-- What needs to be done --
Could you restate, exactly and with nothing added, the lines from the start of the data through the line that holds "--grey-4: #e4e4e4;", leaving the pictures out?
*** Available records ***
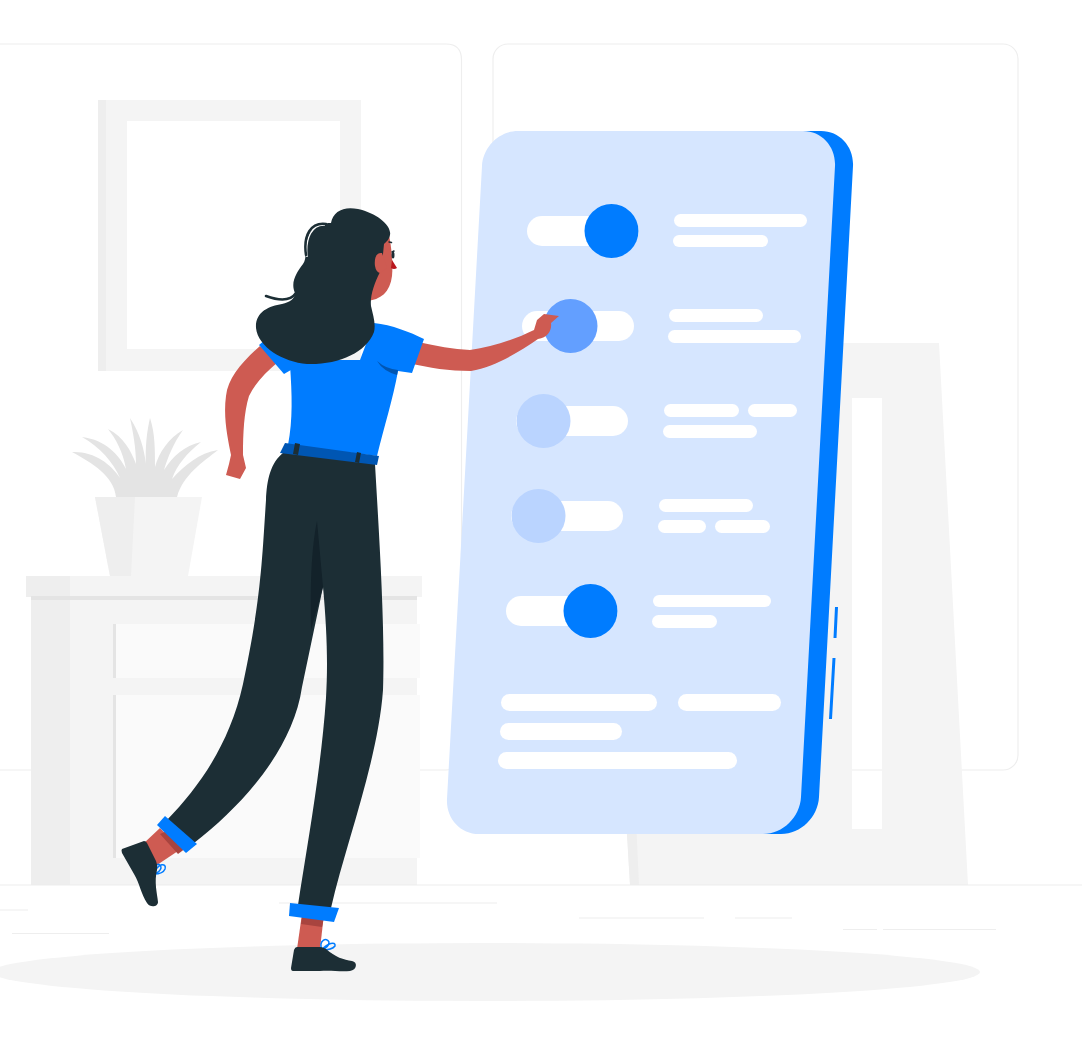
<!DOCTYPE html>
<html lang="en">
<head>
<meta charset="utf-8">
<title>Phone settings illustration</title>
<style>
:root {
  --blue: #007cff;
  --belt: #0056b3;
  --screen: #d6e6ff;
  --knob-moving: #639fff;
  --knob-off: #bad4ff;
  --ink: #1c2e35;
  --ink-deep: #13222a;
  --skin: #ce5b52;
  --skin-shade: #a8443f;
  --nose: #b9161d;
  --grey-1: #fafafa;
  --grey-2: #f4f4f4;
  --grey-3: #eeeeee;
  --grey-4: #e4e4e4;
  --white: #ffffff;
}
html, body { margin: 0; background: var(--white); overflow: hidden; }
svg { display: block; width: 1082px; height: 1062px; }
.g1 { fill: var(--grey-1); }
.g2 { fill: var(--grey-2); }
.g3 { fill: var(--grey-3); }
.g4 { fill: var(--grey-4); }
.white { fill: var(--white); }
.blue { fill: var(--blue); }
.belt { fill: var(--belt); }
.screen { fill: var(--screen); }
.moving { fill: var(--knob-moving); }
.off { fill: var(--knob-off); }
.ink { fill: var(--ink); }
.ink-deep { fill: var(--ink-deep); }
.skin { fill: var(--skin); }
.skin-shade { fill: var(--skin-shade); }
.nose { fill: var(--nose); }
.outline { fill: none; stroke: var(--grey-3); stroke-width: 1.2; }
.strand { fill: none; stroke: var(--ink); stroke-width: 2.5; stroke-linecap: round; }
.lace { fill: none; stroke: var(--blue); stroke-width: 1.5; }
.button { stroke: var(--blue); stroke-width: 3; }
</style>
</head>
<body>
<svg viewBox="0 0 1082 1062" role="img" aria-label="A woman slides a toggle switch on a giant phone">
  <defs>
    <rect id="track" width="112" height="30" rx="15"/>
    <circle id="knob" r="27"/>
  </defs>

  <g id="wall-panels" class="outline">
    <path d="M-10 44H446Q461.500 44 461.500 60V754Q461.500 770 446 770H-10"/>
    <rect x="493" y="44" width="525" height="726" rx="15"/>
  </g>

  <g id="picture-frame">
    <rect class="g2" x="98" y="100" width="263" height="271"/>
    <rect class="g3" x="98" y="100" width="8" height="271"/>
    <rect class="white" x="127" y="121" width="213" height="228"/>
  </g>

  <g id="cabinet">
    <rect class="g2" x="31" y="597" width="386" height="288"/>
    <rect class="g3" x="31" y="597" width="39" height="288"/>
    <rect class="g1" x="115" y="624" width="305" height="54"/>
    <rect class="g1" x="115" y="695" width="305" height="163"/>
    <rect class="g4" x="113" y="624" width="3" height="54"/>
    <rect class="g4" x="113" y="695" width="3" height="163"/>
    <rect class="g2" x="26" y="576" width="396" height="21"/>
    <rect class="g3" x="26" y="576" width="44" height="21"/>
    <rect class="g4" x="31" y="596" width="386" height="4"/>
  </g>

  <g id="plant">
    <path class="g4" d="M116 497C114 476 92 463 72 452C94 451 111 464 120 478C113 462 100 447 82 437C106 440 119 455 126 469C123 452 116 439 108 429C124 437 131 451 136 464C136 448 133 432 130 418C140 433 144 449 146 464C145 447 147 431 150 418C155 433 155 449 155 467C159 452 169 438 183 430C173 444 168 457 164 470C173 456 184 446 201 442C187 453 177 465 172 479C185 465 199 453 218 450C203 462 183 475 177 497Z"/>
    <path class="g2" d="M95 497H202L188 576H110Z"/>
    <path class="g3" d="M95 497H135L131 576H110Z"/>
  </g>

  <g id="floor-mirror">
    <path class="g2" fill-rule="evenodd" d="M650 343H939L968 885H630L622 740ZM852 398H882V829H852Z"/>
    <path class="g3" d="M626 820H636L639 885H630Z"/>
  </g>

  <path id="floor-lines" class="outline" d="M0 885H1082M0 910H28M12 933.500H109M279 903H497M579 918H704M735 918H792M843 929.500H877M883 929.500H996"/>
  <ellipse id="floor-shadow" class="g2" cx="486" cy="972" rx="494" ry="29"/>

  <g id="phone">
    <path class="blue" d="M780 131H821C840 131 854 147 853 166L819 797C818 817 801 834 781 834H740Z"/>
    <path class="screen" d="M518 131H803C822 131 836 147 835 166L801 797C800 817 783 834 763 834H479C460 834 446 818 447 799L482 166C483 147 499 131 518 131Z"/>
    <path class="button" d="M836.500 607L835 638M834 658L830.500 719"/>
  </g>

  <g id="settings-list">
    <g id="toggle-1">
      <use href="#track" class="white" x="527" y="216"/>
      <use href="#knob" class="blue" x="611.500" y="231"/>
      <rect class="white" x="674" y="214" width="133" height="13" rx="6.500"/>
      <rect class="white" x="673" y="235" width="95" height="12" rx="6"/>
    </g>
    <g id="toggle-2">
      <use href="#track" class="white" x="522" y="311"/>
      <use href="#knob" class="moving" x="570.500" y="326"/>
      <rect class="white" x="669" y="309" width="94" height="13" rx="6.500"/>
      <rect class="white" x="668" y="330" width="133" height="13" rx="6.500"/>
    </g>
    <g id="toggle-3">
      <use href="#track" class="white" x="516" y="406"/>
      <use href="#knob" class="off" x="543.500" y="421"/>
      <rect class="white" x="664" y="404" width="75" height="13" rx="6.500"/>
      <rect class="white" x="748" y="404" width="49" height="13" rx="6.500"/>
      <rect class="white" x="663" y="425" width="94" height="13" rx="6.500"/>
    </g>
    <g id="toggle-4">
      <use href="#track" class="white" x="511" y="501"/>
      <use href="#knob" class="off" x="538.500" y="516"/>
      <rect class="white" x="659" y="499" width="94" height="13" rx="6.500"/>
      <rect class="white" x="658" y="520" width="48" height="13" rx="6.500"/>
      <rect class="white" x="715" y="520" width="55" height="13" rx="6.500"/>
    </g>
    <g id="toggle-5">
      <use href="#track" class="white" x="506" y="596"/>
      <use href="#knob" class="blue" x="590.500" y="611"/>
      <rect class="white" x="653" y="595" width="118" height="12" rx="6"/>
      <rect class="white" x="652" y="615" width="65" height="13" rx="6.500"/>
    </g>
    <g id="footer-lines" class="white">
      <rect x="501" y="694" width="156" height="17" rx="8.500"/>
      <rect x="678" y="694" width="103" height="17" rx="8.500"/>
      <rect x="500" y="723" width="122" height="17" rx="8.500"/>
      <rect x="498" y="752" width="239" height="17" rx="8.500"/>
    </g>
  </g>

  <g id="woman">
    <g id="back-foot">
      <path class="skin" d="M160 828L181 849L157 865L143 844Z"/>
      <path class="skin-shade" d="M167 831L186 848L178 854L160 834Z"/>
      <path class="lace" d="M154 874C158 862 167 863 165 869Q163 874 154 874ZM154 874C153 863 161 862 161 868Q160 872 154 874"/>
      <path class="ink" d="M122 849L144 841Q146 841 147 843L156 861Q158 865 157 870C154 882 157 893 158 902C158 907 150 908 147 903C141 894 140 884 134 874L122 853Q121 850 122 849Z"/>
    </g>
    <g id="front-foot">
      <path class="skin" d="M302 914H324L320 949H297Z"/>
      <path class="skin-shade" d="M302 917H324L322 927L301 924Z"/>
      <path class="lace" d="M322 950C318 940 327 937 329 942Q329 947 322 950ZM322 950C327 943 336 941 335 946Q332 950 322 950"/>
      <path class="ink" d="M297 947H320Q323 947 326 949C335 957 344 960 352 961C358 962 357 970 350 971C340 972 331 970 320 971H293Q291 971 291 968L294 950Q295 947 297 947Z"/>
    </g>

    <g id="trousers">
      <path class="ink" d="M284 452C270 463 267 480 266 500C262 560 261 600 243 684C230 743 200 786 167 820L194 843C243 805 293 749 302 687L323 587C327 630 328 665 326 698C321 770 308 840 298 905L331 908C346 843 378 760 383 690C385 630 380 550 375 464Z"/>
      <path class="ink-deep" d="M317 521L323 587L311 630C310 590 311 550 317 521Z"/>
      <path class="blue" d="M165 816L197 844L186 853L157 825Z"/>
      <path class="blue" d="M290 903L339 908L334 922L289 916Z"/>
    </g>

    <g id="left-arm">
      <path class="skin" d="M260 346C242 362 228 378 226 396C223 418 228 439 231 455L229 464L226 475L240 479L246 468L243 455C243 433 244 412 249 396C256 382 266 372 278 362Z"/>
      <path class="blue" d="M259 345L284 374L296 367L300 340L265 340Z"/>
    </g>

    <g id="right-arm">
      <path class="skin" d="M418 342C436 346 453 349 470 350C492 347 516 339 534 330L537 320L544 314L559 316L551 323C552 330 548 338 538 339C519 352 495 367 471 371C449 371 430 368 408 363Z"/>
    </g>

    <g id="shirt">
      <path class="blue" d="M290 360H360L374 323C392 325 410 332 424 339L412 373L398 371C393 399 384 427 377 456L288 445C293 420 292 394 290 365Z"/>
      <path class="belt" d="M377 361Q386 369 398 370L397 375Q383 371 377 361Z"/>
    </g>

    <g id="belt">
      <path class="belt" d="M285 443L379 456L377 465L280 453Z"/>
      <path class="ink" d="M295 443L300 444L298 455L293 454ZM357 452L361 453L359 463L355 462Z"/>
    </g>

    <g id="head">
      <path class="skin" d="M366 235H389C392 250 393 265 392 276C390 292 381 300 366 301Z"/>
      <path class="nose" d="M392 260L397 268Q394 270 391 268Z"/>
      <ellipse class="ink" cx="393" cy="255" rx="1.500" ry="3.500"/>
      <path class="strand" d="M389 242L391.500 242.500M392 252L394 251" style="stroke-width:1.500"/>
      <path class="ink" d="M331 223C333 211 344 206 358 209C377 213 392 226 390 235C389 240 386 242 384 244L383 254L380 272C374 284 370 296 371 306C373 315 376 324 374 332C366 353 338 365 307 364C283 362 258 347 256 328C255 312 269 306 282 304C290 302 295 299 295 293C290 282 297 272 303 264C307 258 305 251 305 245C306 232 317 223 331 223Z"/>
      <path class="skin" d="M382 253C376 252 374 259 375 266Q376 272 380 273L387 268Z"/>
      <path d="M307 257C305 238 312 224 325 225" style="fill:none;stroke:var(--white);stroke-width:1.500"/>
      <path class="strand" d="M306 255C303 235 311 222 326 224M296 293C290 302 277 300 266 296"/>
    </g>
  </g>
</svg>
</body>
</html>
*** End of Available records ***
-- Your solution --
<!DOCTYPE html>
<html lang="en">
<head>
<meta charset="utf-8">
<title>Phone settings illustration</title>
<style>
:root {
  --blue: #007cff;
  --belt: #0056b3;
  --screen: #d6e6ff;
  --knob-moving: #639fff;
  --knob-off: #bad4ff;
  --ink: #1c2e35;
  --ink-deep: #13222a;
  --skin: #ce5b52;
  --skin-shade: #a8443f;
  --nose: #b9161d;
  --grey-1: #fafafa;
  --grey-2: #f4f4f4;
  --grey-3: #eeeeee;
  --grey-4: #e4e4e4;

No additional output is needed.